Patients continue with their standard treatment. They are instructed to contact either their GP or their hospital department if they feel that additional treatment or care is needed.
The trial is a randomised, clinical, multicenter trial including 6 Danish SPC-centres. The basic principle is that patients with palliative needs (see inclusion criteria) are identified at oncological departments and randomised to either (i) standard treatment plus SPC (intervention group) or (ii) standard treatment (control group).
Patients will be identified by the following procedure: A) Each week a research nurse reviews the medical records of consecutive patients seen in oncological out-patients clinic. B) Eligible patients are asked to fill out a questionnaire (the screening) that investigates symptoms and problems. The patients are told that their questionnaire will be evaluated and that the research nurse will contact some of the patients later on with information about a RCT. C) Those patients who report at least one palliative need in the questionnaire (see inclusion criteria) and have four additional symptoms are contacted by the research nurse who provide the patients with written and verbal information about the RCT. D) Patients who give informed consent are randomised.

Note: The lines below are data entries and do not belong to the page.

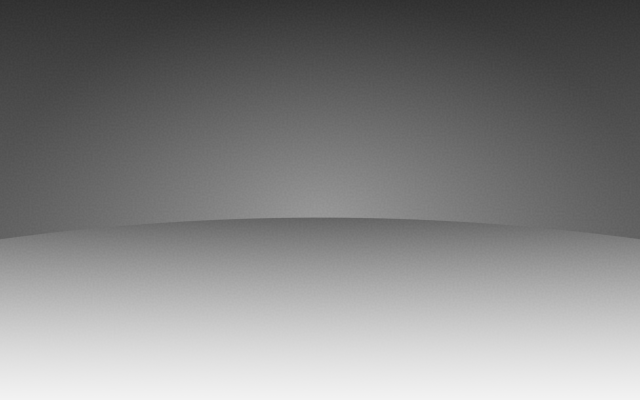
Give the GLSL for this background, as a Shadertoy shader.

```glsl
// A grey studio backdrop: a soft glow behind a gently curved, brightening floor.

// Floor arc, in units of the canvas height
const float HORIZON_TOP = 0.456;
const float HORIZON_RADIUS = 5.93;

// Tones as quadratics: constant, linear and square terms
const vec3 SKY_TONE = vec3(0.195, 0.437, -0.200);    // by depth below the top
const vec3 FLOOR_TONE = vec3(0.950, -0.593, -1.370); // by height above the base

// Glow behind the horizon
const float GLOW_HEIGHT = 0.45;
const vec2 GLOW_RADII = vec2(0.82, 0.57);
const float GLOW_STRENGTH = 0.235;
const float GLOW_FALLOFF = 1.2;
const float GLOW_CORE = 0.06;

// Fine grain
const float GRAIN_SCALE = 190.0;
const float GRAIN_STRENGTH = 0.022;

float quadratic(vec3 terms, float t) {
    return terms.x + t * (terms.y + t * terms.z);
}

vec2 hashGradient(vec2 cell) {
    vec3 q = fract(cell.xyx * vec3(0.1031, 0.1030, 0.0973));
    q += dot(q, q.yzx + 33.33);
    float angle = 6.28319 * fract((q.x + q.y) * q.z);
    return vec2(cos(angle), sin(angle));
}

float gradientNoise(vec2 p) {
    vec2 cell = floor(p);
    vec2 f = fract(p);
    vec2 blend = f * f * f * (f * (f * 6.0 - 15.0) + 10.0);
    vec2 e = vec2(0.0, 1.0);
    float a = dot(hashGradient(cell), f);
    float b = dot(hashGradient(cell + e.yx), f - e.yx);
    float c = dot(hashGradient(cell + e.xy), f - e.xy);
    float d = dot(hashGradient(cell + e.yy), f - e.yy);
    return mix(mix(a, b, blend.x), mix(c, d, blend.x), blend.y);
}

float skyTone(vec2 p) {
    float reach = length(vec2(length((p - vec2(0.0, GLOW_HEIGHT)) / GLOW_RADII), GLOW_CORE));
    float glow = pow(max(1.0 - reach, 0.0), GLOW_FALLOFF);
    return quadratic(SKY_TONE, 1.0 - p.y) + GLOW_STRENGTH * glow;
}

void mainImage(out vec4 fragColor, in vec2 fragCoord) {
    // Centred across, base at zero; width normalised to a 1.6 aspect
    vec2 uv = fragCoord / iResolution.xy;
    vec2 p = vec2((uv.x - 0.5) * 1.6, uv.y);
    float pixel = 1.0 / iResolution.y;

    // Floor disc over the glowing wall
    vec2 discCentre = vec2(0.0, HORIZON_TOP - HORIZON_RADIUS);
    float edge = length(p - discCentre) - HORIZON_RADIUS;
    float floorMask = 1.0 - smoothstep(-0.75 * pixel, 0.75 * pixel, edge);
    float tone = mix(skyTone(p), quadratic(FLOOR_TONE, p.y), floorMask);

    // Grain fades out on the brightest floor
    float grain = gradientNoise(p * GRAIN_SCALE + 200.0);
    tone += GRAIN_STRENGTH * grain * (1.0 - smoothstep(0.6, 1.0, tone));

    fragColor = vec4(vec3(clamp(tone, 0.0, 1.0)), 1.0);
}
```
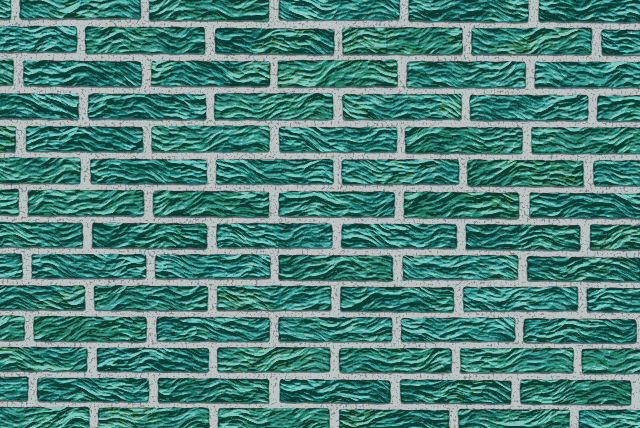
Reproduce this texture procedurally as a Shadertoy shader.

```glsl
const float FIRST_ROW = 0.0166;     // depth of the top row's centre, canvas heights
const float ROW_PITCH = 0.0786;     // row spacing at the top
const float ROW_SHRINK = 0.000332;  // perspective: spacing lost down the wall
const float MEAN_PITCH = 0.0735;
const float BRICK_PITCH = 0.3027;   // brick spacing in the top row
const float BRICK_SHRINK = 0.0017;  // spacing lost per row
const float ANCHOR_JOINT = 0.6406;  // joint shared by all even rows
const float TILT = 0.004;
const vec2 JOINT = vec2(0.155, 0.115);  // half joint widths, row units
const float CORNER = 0.07;
const float RELIEF_GAIN = 4.2;
const vec3 GLAZE_DARK = vec3(0.04, 0.23, 0.20);
const vec3 GLAZE_TEAL = vec3(0.08, 0.42, 0.40);
const vec3 GLAZE_GREEN = vec3(0.13, 0.47, 0.36);
const vec3 GLAZE_OLIVE = vec3(0.24, 0.45, 0.25);
const vec3 GLAZE_LIGHT = vec3(0.27, 0.64, 0.61);
const vec3 GLAZE_GLINT = vec3(0.62, 0.86, 0.83);
const vec3 MORTAR_LIGHT = vec3(0.74, 0.77, 0.77);
const vec3 MORTAR_DARK = vec3(0.49, 0.53, 0.54);
const vec3 MORTAR_SHADOW = vec3(0.17, 0.25, 0.25);

vec2 hash2(vec2 p) {
    vec3 a = fract(p.xyx * vec3(0.1031, 0.1030, 0.0973));
    a += dot(a, a.yzx + 33.33);
    return fract((a.xx + a.yz) * a.zy);
}

// Cellular noise: squared distance to the nearest scattered point
float cells(vec2 p) {
    vec2 id = floor(p), f = p - id;
    float nearest = 2.0;
    for (int j = -1; j <= 1; j++) {
        for (int i = -1; i <= 1; i++) {
            vec2 o = vec2(i, j);
            vec2 d = o + hash2(id + o) - f;
            nearest = min(nearest, dot(d, d));
        }
    }
    return nearest;
}

float waves(vec2 p) {
    return 0.5 * sin(p.x + 1.7 * sin(p.y)) + 0.3 * sin(2.3 * p.y + 1.3 * p.x)
         + 0.2 * sin(4.1 * p.x - 3.1 * p.y);
}

// Folded clay surface: stretched cells bent along sine curves
float relief(vec2 q, vec2 seed) {
    q.y += (seed.y - 0.5) * 0.35 * q.x;
    q.y += 0.16 * sin(q.x * 1.8 + seed.x * 6.28) + 0.05 * sin(q.x * 5.3 + seed.y * 9.0);
    q.x += 0.14 * sin(q.y * 7.0 + seed.x * 20.0);
    float folds = cells(q * vec2(1.5, 4.2) + seed * 40.0);
    float wrinkles = cells(q * vec2(4.0, 9.5) + seed * 70.0);
    return 0.6 * folds + 0.32 * wrinkles + 0.03 * sin(q.y * 24.0 + 5.0 * folds);
}

float roundedBox(vec2 p, vec2 halfSize) {
    vec2 d = abs(p) - halfSize + CORNER;
    return length(max(d, 0.0)) + min(max(d.x, d.y), 0.0) - CORNER;
}

vec3 glaze(vec2 q, vec2 seed, float edge) {
    const float STEP = 0.05;
    float height = relief(q, seed);
    float slope = relief(q + vec2(0.3, 1.0) * STEP, seed) - height;
    float patches = waves(q * vec2(1.6, 2.4) + seed * 30.0);
    float roughness = 0.75 + 0.6 * smoothstep(-0.4, 0.6, patches);
    float grain = cells(q * vec2(13.0, 17.0) + seed * 90.0) - 0.3;

    float tone = 0.54 + RELIEF_GAIN * roughness * slope + 0.22 * (seed.x - 0.5);
    tone += 0.25 * grain + 0.12 * patches;
    tone -= 0.35 * smoothstep(-0.08, 0.0, edge);

    float greenness = smoothstep(0.3, 0.9, seed.y + 0.35 * patches);
    vec3 body = mix(GLAZE_TEAL, GLAZE_GREEN, greenness);
    float olive = step(0.8, fract(seed.x * 7.0 + seed.y * 3.0));
    body = mix(body, GLAZE_OLIVE, olive * smoothstep(-0.2, 0.6, patches) * 0.8);

    vec3 color = mix(GLAZE_DARK, body, smoothstep(0.12, 0.42, tone));
    color = mix(color, mix(GLAZE_LIGHT, body, 0.3 * greenness), smoothstep(0.48, 0.76, tone));
    return mix(color, GLAZE_GLINT, 0.7 * smoothstep(0.88, 1.25, tone));
}

void mainImage(out vec4 fragColor, in vec2 fragCoord) {
    vec2 p = fragCoord / iResolution.y;
    float blur = 0.7 / (iResolution.y * MEAN_PITCH);

    // Row and column, with spacing that shrinks down the wall
    float depth = 1.0 - p.y - TILT * (p.x - 0.75);
    float disc = ROW_PITCH * ROW_PITCH - 4.0 * ROW_SHRINK * (depth - FIRST_ROW);
    float rowPos = (ROW_PITCH - sqrt(disc)) / (2.0 * ROW_SHRINK) + 0.5;
    float row = floor(rowPos);
    float pitch = BRICK_PITCH - BRICK_SHRINK * row;
    float colPos = (p.x - ANCHOR_JOINT) / pitch - 0.5 * mod(row, 2.0);
    float col = floor(colPos);
    vec2 seed = hash2(vec2(col + 31.0, row + 7.0));
    float brickLength = pitch / MEAN_PITCH;
    vec2 q = vec2((colPos - col - 0.5) * brickLength, rowPos - row - 0.5);

    // Brick outline with uneven edges
    vec2 halfSize = vec2(0.5 * brickLength, 0.5) - JOINT + 0.025 * (seed - 0.5);
    vec2 shifted = q + 0.04 * (seed.yx - 0.5);
    shifted.y += 0.015 * (seed.x - 0.5) * q.x;
    float wobble = 0.016 * waves(q * 7.0 + seed * 50.0);
    float edge = roundedBox(shifted, halfSize) + wobble;

    // Sandy mortar, shaded beneath each brick
    vec2 wall = p / MEAN_PITCH;
    float sand = cells(wall * 13.0) + 0.6 * cells(wall * 25.0 + 9.0);
    float stain = waves(wall * 1.7);
    vec3 color = mix(MORTAR_LIGHT, MORTAR_DARK, smoothstep(0.3, 1.0, sand + 0.12 * stain));
    float shade = roundedBox(shifted - vec2(0.0, 0.035), halfSize) + wobble;
    color = mix(color, MORTAR_SHADOW, 0.75 * (1.0 - smoothstep(-0.01, 0.045, shade)));

    color = mix(color, glaze(q, seed, edge), 1.0 - smoothstep(-blur, blur, edge));
    fragColor = vec4(color, 1.0);
}
```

|Contact: Mogens Groenvold, MD, PhD, DMScemail@example.com|
|Contact: Anna T Johnsen, psychologist, PhDfirstname.lastname@example.org|
|The Palliative Team, Aarhus University Hospital||Recruiting|
|Aarhus, Denmark, 8000|
|Contact: Mette A Neergaard, MD, Ph.D. 8949 4670 email@example.com|
|Sub-Investigator: Mette A Neergaard, MD, PhD|
|Department of Palliative Medicine, Bispebjerg Hospital||Recruiting|
|Copenhagen, Denmark, 2400|
|Contact: Lise Pedersen, MD, DMSc 004535312305 firstname.lastname@example.org|
|Sub-Investigator: Lise Pedersen, MD, DMSc|
|Section of Acute Pain Management and Palliative Medicine, Rigshospitalet||Recruiting|
|Copenhagen, Denmark, 2100|
|Contact: Per Sjøgren, MD, DMSc 3545 7384 email@example.com|
|Sub-Investigator: Per Sjøgren, MD, DMSc|
|Palliative Team Fyn, Odense University hospital||Completed|
|Nyborg, Denmark, 5800|
|Palliative Team Vejle||Recruiting|
|Vejle, Denmark, 7100|
|Contact: Tove B Vejlgaard, MD 7640 1600 Tove.Vejlgaard@slb.regionsyddanmark.dk|
|Sub-Investigator: Tove Vejlgaard, MD|
|Principal Investigator:||Mogens Groenvold, MD, PhD, DMSc||Department of Palliative Medicine, Bispebjerg Hospital|